So if it’s intimidating, seek friends. Seek people like you. Find a friend who lives near you and go with them. Hell, if you live near me and want to come with me, let me know. My resting bitch face is the reason why nobody bothers me. Most gyms will have a Facebook page, so you can ask on there (gyms, here’s a hint, get a gym buddy system set up for newbies), if you run or want to, find a group – there are lots on Facebook – (Run Mummy Run is still one of the best, whether you’re a mum or not) people you can talk to who understand, who get it.
And if you do fuck up, if you do stop, if you don’t find what you want to do, then that’s fine. It’s OK. Some people love it, others don’t. Maybe whatever it is, just isn’t for you.
Goal setting, whether personal, professional, or physical, can be fantastic. They can give you focus, something to aim for. It’s something I do regularly, because it drives me. It doesn’t drive everyone.
If you do set goals, make them ambitious, but realistic. Going from zero to marathon runner in six months is doable (I probably wouldn’t recommend it), but only you know if it’s achievable for you. Set smaller goals. Maybe a 5km run in three months, then a 10km run in six months?
If you want to lose weight, great. Work out what you’re consuming now, and take it down a notch, or increase your activity.
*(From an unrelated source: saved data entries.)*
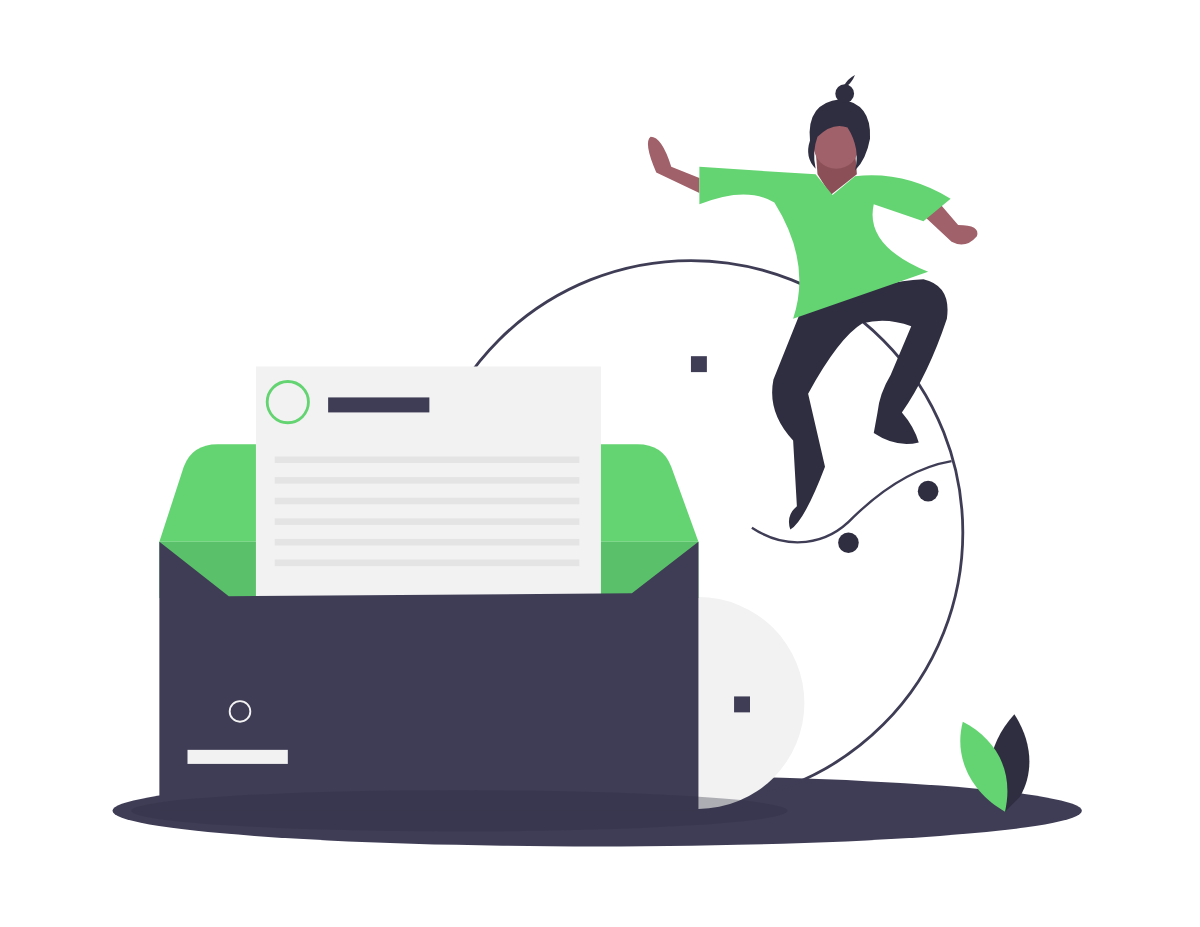
<!DOCTYPE html>
<html lang="en">
<head>
<meta charset="utf-8">
<title>Inbox delivered</title>
<link rel="stylesheet" href="https://fonts.googleapis.com/css2?family=Inter&display=swap">
<style>
  :root {
    --ink: #3f3d56;
    --ink-deep: #2f2e41;
    --leaf: #63d471;
    --leaf-shade: #5ac06a;
    --paper: #f2f2f2;
    --paper-line: #e4e4e4;
    --skin: #a0616a;
    --skin-shade: #8b5057;
    --bg: #ffffff;
  }
  html, body {
    margin: 0;
    padding: 0;
    width: 1200px;
    height: 927px;
    overflow: hidden;
    background: var(--bg);
    font-family: "Inter", sans-serif;
  }
  .scene { display: block; width: 1200px; height: 927px; }
</style>
</head>
<body>
<svg class="scene" viewBox="0 0 1280 989" preserveAspectRatio="none" role="img" aria-label="A person leaps joyfully beside an open envelope holding a letter">
  <defs>
    <rect id="dot-square" width="17" height="17" fill="var(--ink)"/>
    <circle id="dot-round" r="11" fill="var(--ink-deep)"/>
    <rect id="letter-line" x="293" width="325" height="7" fill="var(--paper-line)"/>
  </defs>

  <g class="backdrop">
    <ellipse cx="637" cy="865" rx="517" ry="38" fill="var(--ink)"/>
    <circle cx="737" cy="568" r="290" fill="none" stroke="var(--ink)" stroke-width="3"/>
    <circle cx="745" cy="750" r="113" fill="var(--paper)"/>
    <use href="#dot-square" x="783" y="743"/>
    <use href="#dot-square" x="737" y="380"/>
    <path d="M802 563 C840 588 882 582 910 552 C945 518 980 498 1015 492" fill="none" stroke="var(--ink)" stroke-width="2.5"/>
    <use href="#dot-round" x="990" y="524"/>
    <use href="#dot-round" x="905" y="579"/>
  </g>

  <g class="envelope">
    <path d="M170 578 L196 498 Q205 474 232 474 L680 474 Q707 474 716 498 L745 578 Z" fill="var(--leaf)"/>
    <rect x="170" y="578" width="575" height="60" fill="var(--leaf-shade)"/>
    <g class="letter">
      <rect x="273" y="391" width="368" height="247" fill="var(--paper)"/>
      <circle cx="307" cy="429" r="22" fill="none" stroke="var(--leaf)" stroke-width="3"/>
      <rect x="350" y="424" width="108" height="16" fill="var(--ink)"/>
      <use href="#letter-line" y="487"/>
      <use href="#letter-line" y="509"/>
      <use href="#letter-line" y="531"/>
      <use href="#letter-line" y="553"/>
      <use href="#letter-line" y="575"/>
      <use href="#letter-line" y="597"/>
    </g>
    <path d="M170 578 L244 636 L674 633 L745 578 L745 865 L170 865 Z" fill="var(--ink)"/>
    <circle cx="256" cy="759" r="11" fill="none" stroke="var(--paper)" stroke-width="2"/>
    <rect x="200" y="800" width="107" height="15" fill="var(--paper)"/>
    <ellipse cx="490" cy="865" rx="350" ry="22" fill="var(--ink-deep)" opacity="0.35"/>
  </g>

  <g class="plant">
    <path d="M1082 762 C1100 790 1104 822 1088 850 L1072 866 C1050 840 1048 800 1082 762 Z" fill="var(--ink-deep)"/>
    <path d="M1027 770 C1062 788 1082 822 1072 866 C1040 848 1016 812 1027 770 Z" fill="var(--leaf)"/>
  </g>

  <g class="jumper">
    <path d="M746 190 L716 178 Q706 146 694 146 Q686 152 700 184 L746 206 Z" fill="var(--skin)"/>
    <path d="M985 230 L1015 258 Q1030 266 1042 252 Q1046 240 1022 240 L998 212 Z" fill="var(--skin)"/>
    <path d="M870 160 L872 186 L886 208 L914 186 L912 160 Z" fill="var(--skin-shade)"/>
    <path d="M853 335 L825 405 Q818 440 846 470 L850 540 Q838 550 843 565 Q858 556 880 498 L862 420 Q895 360 920 345 Q945 338 972 348 L950 400 Q938 420 936 440 L932 462 Q956 478 980 472 Q975 455 962 440 Q990 400 1010 340 Q1015 305 985 298 Q940 300 900 320 Z" fill="var(--ink-deep)"/>
    <path d="M746 178 L870 186 L888 208 L912 188 Q965 182 1014 212 L985 236 L932 218 Q922 262 990 290 L846 340 Q866 280 826 216 Q796 198 746 218 Z" fill="var(--leaf)"/>
    <circle cx="892" cy="156" r="24" fill="var(--skin)"/>
    <path d="M864 150 Q860 110 896 106 Q930 110 928 148 Q924 170 912 182 Q918 158 904 136 Q888 130 872 146 Q866 162 870 180 Q858 168 864 150 Z" fill="var(--ink-deep)"/>
    <circle cx="901" cy="100" r="10" fill="var(--ink-deep)"/>
    <path d="M900 92 Q904 84 912 80 Q908 90 900 94 Z" fill="var(--ink-deep)"/>
  </g>
</svg>
</body>
</html>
Don’t halve your calories and expect to hit the gym six times a week and not fall over.
Find other goals. Tired of the job? Baby steps. Get the CV redone, get the feelers out for something new. Maybe while you’re searching, find a course or two to do. Something to focus your mind and give you an extra to add to that CV.
Want to travel? Plan, save, book.
If you don’t? Then just be you. You’re pretty awesome.No really, you are. Just ask anyone who loves you.
New year, new you?
Nah. I’ll stick with being me, ta.